Anyone who has ever stepped inside the Utah Museum of Fine Arts (UMFA) on campus can agree that the cavernous G.W. Anderson Family Great Hall is an odd place for a museum. When you consider the various works and exhibits the rest of the area hosts, it’s shocking to see the large, rather empty room with its five-story ceiling and grand staircase — even if it has hosted a various number of events from student readings, various gatherings and even formal dinners. Yet, if you were to step inside the Great Hall today and look closely at the walls of the room, you’d find a peculiar exhibit. Without further observation, the exhibition Great Salt Lake and Vicinity would look as if the museum is trying to decide what color to paint the white walls. This out-of-the-box exhibit is from world-renowned artist Spencer Finch and is specially commissioned just for the UMFA.
Spencer Finch: An Artist With a Particular Knack for Color
A man known to experiment with light, color and the relationship between the two, Finch is the mind behind Trying to Remember the Color of the Sky on that September Morning (2014), a commemorative piece of art created for the National September 11 Memorial and Museum. In that piece, Finch experimented with the different hues of the sky, painting one chip for every life lost in the attacks. His approach to the UMFA piece was a bit different. Finch was taken aback by the expanse of the Great Hall and he knew he had two ways he could go — small or big. UMFA Senior Curator of Modern and Contemporary Art Whitney Tassie interviewed Finch about his exhibit and remarked on the process of having him create this special piece for the museum. “I really enjoy working with artists and artwork that can engage with the many disciplines people are studying across campus. Finch is one of those artists,” Tassie said. “His work is deeply connected to history, literature, geology and atmospheric science. The Great Hall is a challenging space with lots of constraints. To the right artist, the space and its limitations are inspiring. Finch is a problem-solver who has a history of creating carefully-considered site-specific works. He was the perfect fit for this commission.” After a look around the area, Finch set off to create his largest Pantone-chip piece to date.
Redefining Museum Art
For three days, he traveled around the entire Great Salt Lake. Unlike his previous Pantone-chip works, this time Finch had a new challenge. He traveled around the lake in three different modes of transportation — by foot, by boat and by car. While he did this, he logged measurements of the colors he saw. Relating these to Pantone chips, he then brought the beautiful scenery of Utah into the museum, some 21 miles away. In the actual exhibit, Finch hand wrote where the original color came from under each of the chips. This process, called documentation, was first used by land artists in the ’60s. It refers to a technique of sharing art that otherwise wouldn’t be available in the traditional museum location.
By bringing the Great Salt Lake into the museum, Finch not only redefined what it means to be inside an art museum — with its stereotypical ideas of precision, cleanliness and expense — but he also brought a new light to the body of water. It’s not often Utahns enjoy the lake, with its stench and bugs.

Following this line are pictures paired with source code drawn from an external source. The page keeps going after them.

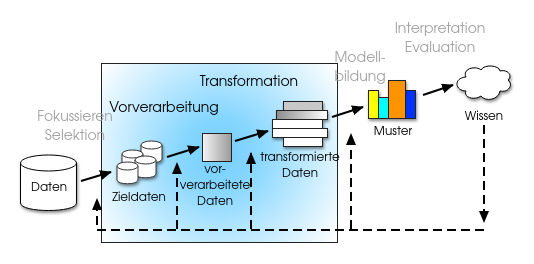
<!DOCTYPE html>
<html lang="de">
<head>
<meta charset="utf-8">
<title>Prozess der Wissensentdeckung</title>
<style>
:root {
  --ink: #000;
  --muted: #a0a0a0;
  --paper: #fff;
  --glow: #74cfff;
  --yellow: #ff0;
  --cyan: #0ff;
  --orange: #ff9300;
  --blue: #0433ff;
}
* { box-sizing: border-box; }
body { margin: 0; background: var(--paper); }
.process {
  position: relative;
  width: 534px;
  height: 264px;
  overflow: hidden;
  font-family: "TeX Gyre Adventor", "Inter", sans-serif;
  color: var(--ink);
}
.drawing { position: absolute; inset: 0; display: block; }
/* Labels are centred on --x; the first baseline sits on --y. */
.label {
  --pitch: 16px;
  position: absolute;
  left: var(--x);
  top: calc(var(--y) - var(--pitch));
  margin: 0;
  transform: translateX(-50%);
  font-size: 12px;
  line-height: 0;
  text-align: center;
  white-space: nowrap;
}
.label span { display: block; height: var(--pitch); }
.label span::before { content: ""; display: inline-block; height: var(--pitch); }
.phase { --pitch: 19px; font-size: 14px; }
.outer { color: var(--muted); }
</style>
</head>
<body>
<main class="process">
  <svg class="drawing" width="534" height="264" viewBox="0 0 534 264" aria-hidden="true">
    <defs>
      <radialGradient id="glow" gradientUnits="userSpaceOnUse" cx="219" cy="153" r="146">
        <stop offset="0" stop-color="var(--glow)"/>
        <stop offset=".25" stop-color="#86d6ff"/>
        <stop offset="1" stop-color="#fff"/>
      </radialGradient>
      <linearGradient id="steel">
        <stop offset="0" stop-color="#f4f4f4"/>
        <stop offset="1" stop-color="#9a9a9a"/>
      </linearGradient>
      <linearGradient id="bar">
        <stop offset="0" stop-color="#8c8c8c"/>
        <stop offset="1" stop-color="#fff"/>
      </linearGradient>
      <filter id="shadow" x="-20%" y="-20%" width="150%" height="150%">
        <feDropShadow dx="1" dy="2" stdDeviation="1.5" flood-color="#000" flood-opacity=".45"/>
      </filter>
      <marker id="head" markerUnits="userSpaceOnUse" markerWidth="12" markerHeight="10" refX="11" refY="5" orient="auto">
        <polygon points="0,0 12,5 0,10"/>
      </marker>
      <g id="drum">
        <path d="M0 4V18C0 23 21 23 21 18V4"/>
        <ellipse cx="10.5" cy="4" rx="10.5" ry="4"/>
      </g>
    </defs>

    <rect x="101.5" y="63.5" width="236" height="179" fill="url(#glow)" stroke="#222"/>

    <g id="data-store" fill="#fff" stroke="#000" filter="url(#shadow)">
      <path d="M20.5 163V203C20.5 213 76.5 213 76.5 203V163"/>
      <ellipse cx="48.5" cy="163" rx="28" ry="8"/>
    </g>

    <g id="target-data" fill="#fff" stroke="#333" filter="url(#shadow)">
      <use href="#drum" x="141" y="141"/>
      <use href="#drum" x="122" y="150"/>
      <use href="#drum" x="135" y="156"/>
      <use href="#drum" x="117" y="162"/>
    </g>

    <rect x="202.500" y="133.500" width="29" height="28" fill="url(#steel)" stroke="#222"/>

    <g id="transformed-data" stroke="#222" filter="url(#shadow)">
      <rect x="283.500" y="101.500" width="39" height="9" fill="#c8c8c8"/>
      <rect x="276.500" y="110.500" width="51" height="9" fill="url(#bar)"/>
      <rect x="272.500" y="119.500" width="50" height="9" fill="#fff"/>
      <rect x="272.500" y="128.500" width="55" height="9" fill="#fff"/>
      <rect x="283.500" y="137.500" width="39" height="9" fill="#fff"/>
    </g>

    <g id="pattern-chart" stroke="#222" filter="url(#shadow)">
      <rect x="368.500" y="90.500" width="10" height="28" fill="var(--yellow)"/>
      <rect x="378.500" y="97.500" width="10" height="21" fill="var(--cyan)"/>
      <rect x="405.500" y="90.500" width="10" height="28" fill="var(--blue)"/>
      <rect x="388.500" y="80.500" width="17" height="38" fill="var(--orange)"/>
    </g>

    <path id="knowledge-cloud" d="M466 77C462 69 475 65 481 70C484 64 499 65 500 71C508 69 513 76 508 80C514 85 508 93 500 91C499 100 485 102 481 96C474 101 463 97 466 91C455 91 453 78 466 77Z" fill="#fff" stroke="#000" filter="url(#shadow)"/>

    <g id="forward-steps" stroke="#000" stroke-width="2" marker-end="url(#head)">
      <line x1="81" y1="181" x2="111" y2="172" marker-end="url(#head)"/>
      <line x1="167" y1="157" x2="199" y2="147" marker-end="url(#head)"/>
      <line x1="235" y1="141" x2="268" y2="131" marker-end="url(#head)"/>
      <line x1="332" y1="117" x2="363" y2="107" marker-end="url(#head)"/>
      <line x1="423" y1="95" x2="453" y2="85" marker-end="url(#head)"/>
    </g>

    <g id="feedback-loops" fill="none" stroke="#000" stroke-width="2" stroke-dasharray="9 5">
      <line x1="484" y1="125" x2="484" y2="222" marker-end="url(#head)"/>
      <path d="M484 230H97V199" marker-end="url(#head)"/>
      <line x1="177" y1="229" x2="177" y2="163" marker-end="url(#head)"/>
      <line x1="251" y1="229" x2="251" y2="153" marker-end="url(#head)"/>
      <line x1="351" y1="229" x2="351" y2="134" marker-end="url(#head)"/>
    </g>
  </svg>

  <p class="label phase outer" style="--x:75px;--y:121px"><span>Fokussieren</span><span>Selektion</span></p>
  <p class="label phase" style="--x:164px;--y:112px"><span>Vorverarbeitung</span></p>
  <p class="label phase" style="--x:249px;--y:86px"><span>Transformation</span></p>
  <p class="label phase outer" style="--x:360px;--y:62px"><span>Modell-</span><span>bildung</span></p>
  <p class="label phase outer" style="--x:440px;--y:33px"><span>Interpretation</span><span>Evaluation</span></p>

  <p class="label" style="--x:49px;--y:191px"><span>Daten</span></p>
  <p class="label" style="--x:139px;--y:201px"><span>Zieldaten</span></p>
  <p class="label" style="--x:215px;--y:173px"><span>vor-</span><span>verarbeitete</span><span>Daten</span></p>
  <p class="label" style="--x:300px;--y:161px"><span>transformierte</span><span>Daten</span></p>
  <p class="label" style="--x:393px;--y:135px"><span>Muster</span></p>
  <p class="label" style="--x:484px;--y:120px"><span>Wissen</span></p>
</main>
</body>
</html>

The lake isn’t what people typically associate with beauty since it doesn’t sustain much aquatic life. With the different colors he experienced, Finch is able to show that there is indeed beautiful life at the lake, like birds and flowers. When asked about this in an interview Finch did with Tassie, he said, “Yeah, Great Salt Lake is like another planet somehow. It is really a strange, strange place. I do think the installation will be a sort of shock for people.” The exhibit brings out the best parts of the UMFA as well, highlighting the idea that art can be brought in nontraditional ways to the community. This is echoed in various other exhibits and programs at the museum, such as ACME which aims to transform how the museum connects with the community outside of campus.
There is a lot about this exhibit that makes it so special. Apart from the tedious process, the final result and the reinvention of art inside a museum, it accomplishes what most artists want — to get viewers to look at something differently. Tassie said, “I love how the piece functions on so many levels. As a landscape and as data visualization. In a sense, it’s also an earthwork, or a remnant of a conceptual performance in the landscape. From afar, it’s a minimal, geometric abstraction. From close up, it’s a field journal.”